SUPPLIED DATA:
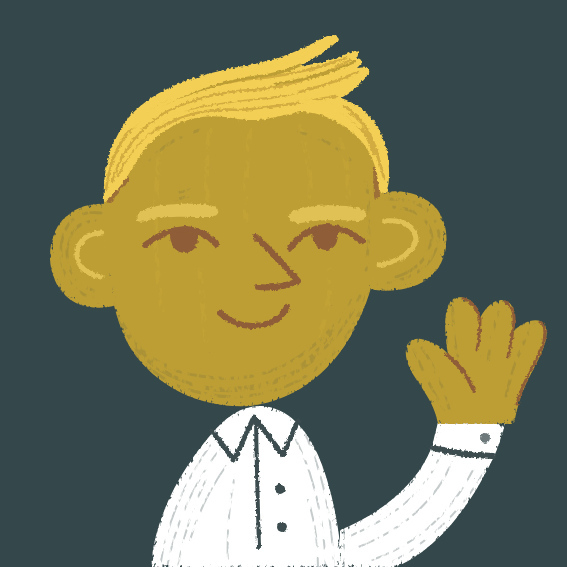
<!DOCTYPE html>
<html lang="en">
<head>
<meta charset="utf-8">
<title>Waving man</title>
<style>
:root {
  --night: #34474a;
  --skin: #bd9e36;
  --skin-shade: #8f8039;
  --skin-light: #c8a838;
  --hair: #f3cf54;
  --hair-shade: #d2ac3f;
  --brow: #dfc155;
  --brown: #8f5d37;
  --white: #ffffff;
  --ink: #3c4d50;
}
html, body { margin: 0; overflow: hidden; background: var(--night); }
svg { display: block; width: 567px; height: 567px; }
.backdrop { fill: var(--night); }
.skin { fill: var(--skin); }
.shirt { fill: var(--white); }
.hair { fill: var(--hair); }
.line { fill: none; stroke-linecap: round; stroke-linejoin: round; }
.feature { stroke: var(--brown); stroke-width: 6; }
.iris { fill: var(--brown); }
.brow { fill: var(--brow); }
.ear-fold { stroke: var(--brow); stroke-width: 5; }
.strand { stroke: var(--hair-shade); stroke-width: 2.5; }
.strand-dark { stroke: var(--skin); stroke-width: 3; }
.strand-light { stroke: var(--hair); stroke-width: 4; }
.seam { stroke: var(--ink); stroke-width: 5; }
.button { fill: var(--ink); }
.shade { stroke: var(--skin-shade); stroke-width: 3; opacity: .4; }
.glow { stroke: var(--skin-light); stroke-width: 5; opacity: .45; }
.cloth { stroke: var(--night); stroke-width: 2; opacity: .28; }
</style>
</head>
<body>
<svg viewBox="0 0 567 567" role="img" aria-label="Smiling blond man in a white shirt waving">
  <defs>
    <filter id="dry-brush" x="-10%" y="-10%" width="120%" height="120%">
      <feGaussianBlur in="SourceAlpha" stdDeviation="4" result="soft"/>
      <feTurbulence type="fractalNoise" baseFrequency="0.35 0.22" numOctaves="3" seed="4" result="grain"/>
      <feComposite in="soft" in2="grain" operator="arithmetic" k2="4" k3="5" k4="-3.5" result="rough"/>
      <feComposite in="SourceGraphic" in2="rough" operator="in"/>
    </filter>
    <filter id="chalk" filterUnits="userSpaceOnUse" x="0" y="0" width="567" height="567">
      <feTurbulence type="fractalNoise" baseFrequency="0.3" numOctaves="2" seed="9" result="grain"/>
      <feDisplacementMap in="SourceGraphic" in2="grain" scale="4" xChannelSelector="R" yChannelSelector="G"/>
    </filter>
    <filter id="scumble" filterUnits="userSpaceOnUse" x="0" y="0" width="567" height="567">
      <feTurbulence type="fractalNoise" baseFrequency="0.2 0.1" numOctaves="3" seed="12" result="grain"/>
      <feComponentTransfer in="grain" result="gaps"><feFuncA type="linear" slope="7" intercept="-3.2"/></feComponentTransfer>
      <feComposite in="SourceGraphic" in2="gaps" operator="in"/>
    </filter>
    <path id="face-shape" d="M104 200C112 150 140 122 190 112C250 103 320 104 352 120C378 138 384 170 383 205C382 250 373 292 358 322C338 366 300 400 250 406C205 409 160 390 133 352C109 316 102 245 104 200Z"/>
    <path id="torso-shape" d="M151 567C154 520 178 474 208 438C226 415 244 405 262 406C288 408 306 428 318 455C332 487 340 530 342 567Z"/>
    <path id="sleeve-shape" d="M340 530C385 512 420 480 432 446L438 422C460 420 486 422 505 424C501 442 494 458 486 472C464 515 432 552 396 567H340Z"/>
    <path id="hand-shape" d="M438 424C434 400 419 386 410 369C401 349 407 337 421 339C433 341 442 347 448 354C444 333 443 306 453 299C464 294 475 299 480 318C487 304 499 296 508 302C516 307 516 320 513 332C523 321 539 316 545 325C551 338 539 358 531 374C522 391 518 403 514 424Z"/>
    <clipPath id="face-clip"><use href="#face-shape"/></clipPath>
    <clipPath id="torso-clip"><use href="#torso-shape"/></clipPath>
    <clipPath id="sleeve-clip"><use href="#sleeve-shape"/></clipPath>
  </defs>

  <rect class="backdrop" width="567" height="567"/>

  <g id="shirt">
    <use href="#sleeve-shape" class="shirt" filter="url(#dry-brush)"/>
    <use href="#torso-shape" class="shirt" filter="url(#dry-brush)"/>
    <g clip-path="url(#torso-clip)"><g class="line cloth" filter="url(#scumble)">
      <path d="M160 567Q170 500 214 440M167 567Q180 500 222 446M178 567Q186 520 206 480M190 540Q202 500 226 466M300 424Q330 480 334 567M296 440Q322 490 326 567M308 500Q318 530 318 567M234 480Q226 520 228 567"/>
    </g></g>
    <g clip-path="url(#sleeve-clip)"><g class="line cloth" filter="url(#scumble)">
      <path d="M350 536Q420 506 440 456M356 548Q428 520 452 462M372 560Q440 536 474 468M392 562Q450 530 484 472M344 520V567"/>
    </g></g>
    <g class="line seam" filter="url(#chalk)">
      <path d="M212 431L234 460L254 417L283 455L298 421"/>
      <path d="M256 420Q257 480 259 547" stroke-width="4"/>
      <path d="M433 448Q462 455 493 456" stroke-width="6"/>
    </g>
    <g class="button" filter="url(#chalk)">
      <circle cx="280" cy="489" r="5"/>
      <circle cx="282" cy="527" r="5"/>
      <circle cx="485" cy="438" r="5" opacity=".75"/>
    </g>
  </g>

  <g id="hand">
    <use href="#hand-shape" class="skin" filter="url(#dry-brush)"/>
    <g class="line feature" filter="url(#chalk)">
      <path d="M447 355Q466 370 474 391" stroke-width="4"/>
      <path d="M464 299Q476 303 480 318Q480 336 477 350M505 302Q515 306 514 322Q512 340 508 356" stroke-width="3"/>
      <path d="M540 322Q548 326 543 345Q535 363 527 378Q520 392 517 404" stroke-width="3"/>
    </g>
    <g class="line shade" filter="url(#scumble)">
      <path d="M414 350Q426 380 444 410M422 348Q440 374 450 412M453 308Q452 335 458 356M498 312Q490 340 488 362M530 330Q514 360 506 396"/>
    </g>
  </g>

  <g id="ears">
    <path class="skin" d="M112 205C88 200 63 211 54 234C44 260 53 292 76 303C90 309 105 309 116 305Z" filter="url(#dry-brush)"/>
    <path class="skin" d="M372 196C392 187 421 190 437 209C453 231 448 264 428 279C408 292 384 293 364 288Z" filter="url(#dry-brush)"/>
    <g class="line shade" filter="url(#scumble)">
      <path d="M101 213Q66 208 61 246Q59 287 92 298M98 221Q70 220 67 250Q66 280 94 291M386 199Q435 198 439 234Q436 274 388 283M390 207Q428 208 432 237Q428 267 396 277"/>
    </g>
    <g class="line ear-fold" filter="url(#chalk)">
      <path d="M102 233Q80 233 77 253Q77 272 101 277"/>
      <path d="M384 221Q414 219 416 239Q412 259 379 265"/>
    </g>
  </g>

  <g id="face">
    <use href="#face-shape" class="skin" filter="url(#dry-brush)"/>
    <g clip-path="url(#face-clip)" filter="url(#scumble)">
      <g class="line glow">
        <path d="M160 150Q150 230 162 310M210 130Q204 180 208 200M250 130Q244 190 246 220M300 126Q312 170 310 196M340 140Q350 170 348 196M200 270Q202 300 206 340M330 270Q332 300 318 340"/>
      </g>
      <g class="line shade">
        <path d="M110 300Q122 360 178 386Q240 410 300 380Q350 350 368 290"/>
        <path d="M116 312Q136 364 190 384Q246 398 298 370Q342 340 360 296"/>
        <path d="M124 330Q150 370 200 376Q256 386 300 356Q336 330 352 300"/>
        <path d="M138 350Q170 382 214 390Q270 396 316 358"/>
        <path d="M122 322Q140 356 168 366M130 342Q150 368 176 378M340 318Q326 346 300 366M180 192L190 190M176 200L188 196"/>
        <path d="M150 160Q170 138 200 130M296 132Q330 138 350 160M366 180Q372 220 366 270"/>
      </g>
    </g>

    <g id="brows" class="brow" filter="url(#chalk)">
      <path d="M137 220C134 212 147 207 164 205C184 203 206 203 216 207C221 212 217 217 210 217C188 217 163 215 146 221Q140 223 137 220Z"/>
      <path d="M289 218C287 211 300 208 316 206C336 204 356 206 365 211C369 217 364 221 356 221C336 219 316 220 301 223Q291 224 289 218Z"/>
    </g>

    <g id="eyes" filter="url(#chalk)">
      <path class="iris" d="M170 234Q184 229 198 234Q199 252 184 253Q170 251 170 234Z"/>
      <path class="iris" d="M312 230Q325 226 338 230Q339 249 326 250Q312 249 312 230Z"/>
      <path class="line feature" d="M145 245Q164 230 185 229Q204 230 216 244"/>
      <path class="line feature" d="M290 248Q305 229 325 227Q346 227 362 241"/>
    </g>

    <g id="nose-and-mouth" class="line feature" filter="url(#chalk)">
      <path d="M256 237Q276 255 298 281Q280 289 258 287"/>
      <path d="M220 313Q236 327 254 326Q278 325 287 307"/>
    </g>
  </g>

  <g id="hair">
    <path class="line feature" d="M110 200Q116 188 126 180M376 170L377 196" stroke-width="3" opacity=".7" filter="url(#chalk)"/>
    <g filter="url(#chalk)">
      <path class="hair" d="M104 202C102 168 111 140 130 116C155 88 198 74 244 66C276 61 302 50 324 37Q338 32 339 39C330 50 314 58 299 66C322 64 340 57 351 52Q361 49 357 58L360 59Q364 62 357 68Q371 66 369 73C362 84 351 92 341 98C368 107 384 129 388 157Q391 180 386 194L379 191C378 167 370 147 354 134C339 122 322 112 302 112C288 113 274 119 256 120C238 121 222 114 202 117C179 120 158 132 144 150C132 166 126 185 104 202Z"/>
      <g class="line strand">
        <path d="M112 182Q126 136 166 112Q206 92 252 90Q304 86 350 60"/>
        <path d="M118 176Q136 134 180 111Q228 100 270 98Q318 90 358 72"/>
        <path d="M112 160Q128 122 166 102Q210 82 262 78Q310 72 346 58"/>
        <path d="M150 134Q190 106 240 110Q286 106 336 96"/>
        <path d="M344 106Q372 124 380 164M332 106Q364 122 374 154M350 114Q374 136 384 178"/>
        <path d="M106 190Q110 158 126 134"/>
      </g>
      <g class="line strand-dark">
        <path d="M158 107Q200 86 248 78Q280 75 300 65"/>
        <path d="M276 84Q320 78 354 62"/>
      </g>
      <g class="line strand-light">
        <path d="M124 160Q150 118 200 104Q250 96 296 92"/>
        <path d="M130 128Q170 92 240 76Q290 64 330 41"/>
        <path d="M300 101Q336 100 360 126"/>
      </g>
    </g>
  </g>
</svg>
</body>
</html>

WHAT THIS TASK INVOLVES: Wherever the word "shirt" turns up in a line of the entries above, copy that line.

EXPECTED ANSWER:
.shirt { fill: var(--white); }
<svg viewBox="0 0 567 567" role="img" aria-label="Smiling blond man in a white shirt waving">
  <g id="shirt">
    <use href="#sleeve-shape" class="shirt" filter="url(#dry-brush)"/>
    <use href="#torso-shape" class="shirt" filter="url(#dry-brush)"/>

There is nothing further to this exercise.